There is more to see here than can be discussed in a simple blog post. But the southern side of the road forking left from the Sacred Way is an especially good illustration, as it features a series of especially fine monuments, exemplifying the considerable variation in the type of sculpture used on graves (most originals have been moved into the museum and replaced on site with copies).
At the corner stands the warrior relief mentioned above. It commemorates one Dexileos from Thorikos (this area was reserved for families from that town). He died , aged 20, in 394/393 BC, in battle against the Thebans, near Corinth. Like all fallen Athenian soldiers, he was buried alongside his comrades in mass interment – i.e. the grave crowned by his relief did not contain his remains but those of other members of his family.
It is followed by a terrace with graves of a family from Herakleia on the Black Sea shore, far away from Athens. A tall central stele bears the names of two brothers, Agathon and Sosikrates. To its left is a relief commemorating Korallion, Agathon’s wife. She is shown bidding farewell to her husband. On the right is a large monument (a naiskos, or grave shrine) for Agathon. Its decoration is lost, since it was not sculpted, but painted. Both corners of the terrace bore marble models of lekythoi, vases used for funeral offerings of olive oil.
Then follows one of the most famous monuments in the Kerameikos, the grave of Dionysios of Kollytos, a dual citizen of Attica and Samos, crowned by a marble bull.
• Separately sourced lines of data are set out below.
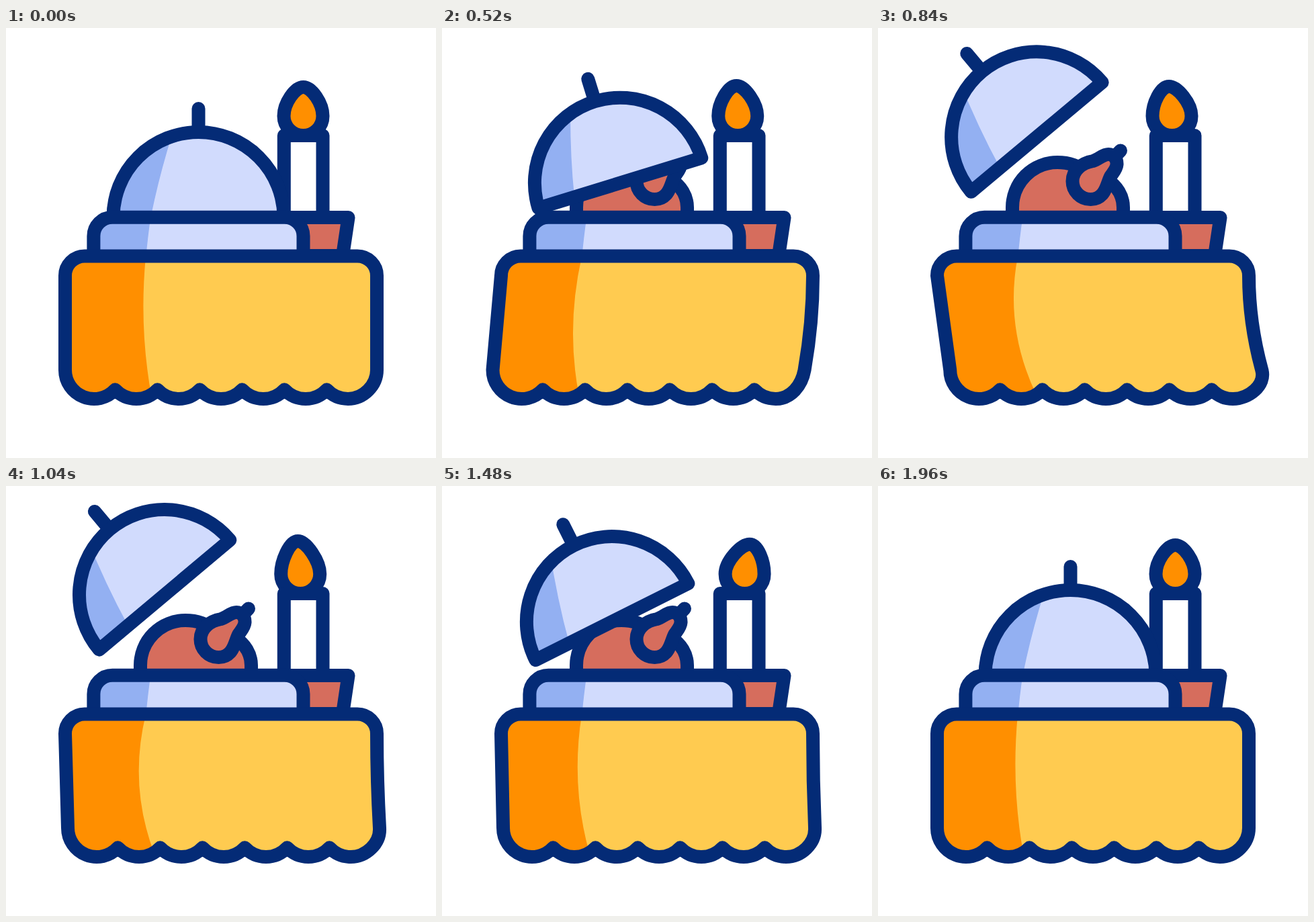
Animation, 640 px wide and 640 px high, one loop 2360 ms. Source, as an HTML page:

```html
<!DOCTYPE html>
<html lang="en">
<head>
<meta charset="utf-8">
<title>Dinner is served</title>
<style>
  html, body { margin: 0; width: 100%; height: 100%; overflow: hidden; background: #fff; }
  svg { display: block; width: 100%; height: 100%; }
  .line { fill: none; stroke: #042b76; stroke-width: 20; stroke-linecap: round; stroke-linejoin: round; }
  .meat { fill: #d66d5d; }
  .steel { fill: #d1dbfd; }
  .shade { fill: #93b0f2; }
  .wax { fill: #fff; }
  .flame { fill: #ff8f00; }
</style>
</head>
<body>
<svg viewBox="0 0 640 640">
  <defs>
    <path id="bell" d="M-127 0A127 127 0 0 1 127 0Z"/>
    <path id="tray" d="M130.400 340V310A28 28 0 0 1 158.400 281.800H414.500A28 28 0 0 1 442.500 310V340Z"/>
    <path id="cloth"/>
    <clipPath id="bellClip"><use href="#bell"/></clipPath>
    <clipPath id="trayClip"><use href="#tray"/></clipPath>
    <clipPath id="clothClip"><use href="#cloth"/></clipPath>
  </defs>

  <path id="flame" class="line flame"/>
  <path class="line wax" d="M413.800 282V160H471.500V282Z"/>
  <path class="line meat" d="M414 282H509.500L501 339H414Z"/>

  <g id="chicken">
    <path class="line meat" d="M200 282V267A67 67 0 0 1 267 200C285 200 300 206 310 215L340 225C356 235 365 250 365 267V282Z"/>
    <path class="line" d="M350 194L361 182.500"/>
    <path class="line meat" d="M343 188C335 188 329 195 320 198C303 201 289.500 212 289.500 228A27 27 0 0 0 316.500 255C339 255 341 230 346 221C350 215 355 210 355.500 203C356 194 350 188 343 188Z"/>
  </g>

  <g id="dome">
    <path class="line" d="M0 -162V-127"/>
    <use href="#bell" class="steel"/>
    <path class="shade" clip-path="url(#bellClip)" d="M-140 -140H-34Q-58 -66 -71 0H-140Z"/>
    <use href="#bell" class="line"/>
  </g>

  <use href="#tray" class="steel"/>
  <path class="shade" clip-path="url(#trayClip)" d="M120 270H217Q211 310 208.500 340H120Z"/>
  <use href="#tray" class="line"/>

  <use href="#cloth" fill="#ffcb50"/>
  <path id="clothShade" fill="#ff8f00" clip-path="url(#clothClip)"/>
  <use href="#cloth" class="line"/>
</svg>
<script>
const LOOP = 2360, STEP = 40;

// Key points are [time, value] pairs, eased between neighbours.
const swing = [[315, 0], [625, -17], [860, 20], [1220, -12], [1580, 6.5], [1840, 0]];
const lean = [[160, 0], [960, -10], [1440, 15.5], [1960, 0]];
const flicker = [0, -2.6, 0.6, -6, 2.6, -6, 0].map((y, i) => [140 + 300 * i, y]);
// The middle of the cloth bows inwards on each swing to the left.
const bow = swing.map(([t, dx]) => [t, dx < 0 ? -13.5 : 0]);

const get = id => document.getElementById(id);
const setPath = (id, d) => get(id).setAttribute('d', d);

function ease(t, from, to) {
  const x = Math.min(1, Math.max(0, (t - from) / (to - from)));
  return x * x * (3 - 2 * x);
}

function follow(keys, t) {
  let value = keys[0][1];
  for (let i = 1; i < keys.length; i++) {
    const [from, a] = keys[i - 1], [to, b] = keys[i];
    value += (b - a) * ease(t, from, to);
  }
  return value;
}

function clothPath(dx) {
  const scallop = (x, y) => `A43 43 0 0 0 ${x + dx} ${y}`;
  let d = `M117 339.5A29 29 0 0 0 88 368.5L${88 + dx} 509`;
  for (let i = 0; i < 6; i++) d += scallop(162.5 + 63 * i, 538.3);
  d += scallop(509, 552);
  d += `C${532 + dx} 552 ${552 + 1.33 * dx} 532 ${552 + dx} 509`;
  d += `C${552 + 0.45 * dx} 470 552 420 552 368.5`;
  return d + 'A29 29 0 0 0 523 339.5Z';
}

function shadePath(dx, mid) {
  return `M40 330H208V340Q${198 + 2 * mid - dx / 2} 445 ${216 + dx} 545V580H40Z`;
}

function flamePath(tx, ty) {
  const x = 442.5 + tx, y = 88 + ty, c = 442.5 + tx * 0.53;
  const l = c - 29, r = c + 29;
  return `M${x} ${y}C${x + 12.5} ${y} ${r} 112 ${r} 131A29 29 0 0 1 ${l} 131C${l} 112 ${x - 12.5} ${y} ${x} ${y}Z`;
}

function draw(t) {
  const lift = ease(t, 240, 860) - ease(t, 1280, 1796);
  const dx = follow(swing, t);
  get('dome').setAttribute('transform',
    `translate(${286.5 - 50.5 * lift} ${282 - 120 * lift}) rotate(${-40 * lift})`);
  setPath('cloth', clothPath(dx));
  setPath('clothShade', shadePath(dx, follow(bow, t)));
  setPath('flame', flamePath(follow(lean, t), follow(flicker, t)));
}

function tick() {
  draw(Math.floor(performance.now() % LOOP / STEP) * STEP);
  requestAnimationFrame(tick);
}
tick();
</script>
</body>
</html>
```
He died, young and unmarried, around 340 BC. The shrine in front bore inscribed poems about the deceased.
The next terrace, an enormous 16 metres long, was that of Lysimachides from Acharnai, who died after 338 BC. The sculptures now placed here probably belong to other monuments, except the large Molossian dog at the near corner, probably originally one of a pair.
This single row of graves is just a small excerpt, a glimpse of the very beautiful, highly atmospheric, potentially deeply informative and often profoundly moving experience that a visit to the Kerameikos is. And that experience itself is only one facet of the rich array of unforgettable impressions of, and insights into, past and present that Athens has to offer. You can enjoy the Keramikos on our Exploring Athens tour in spring.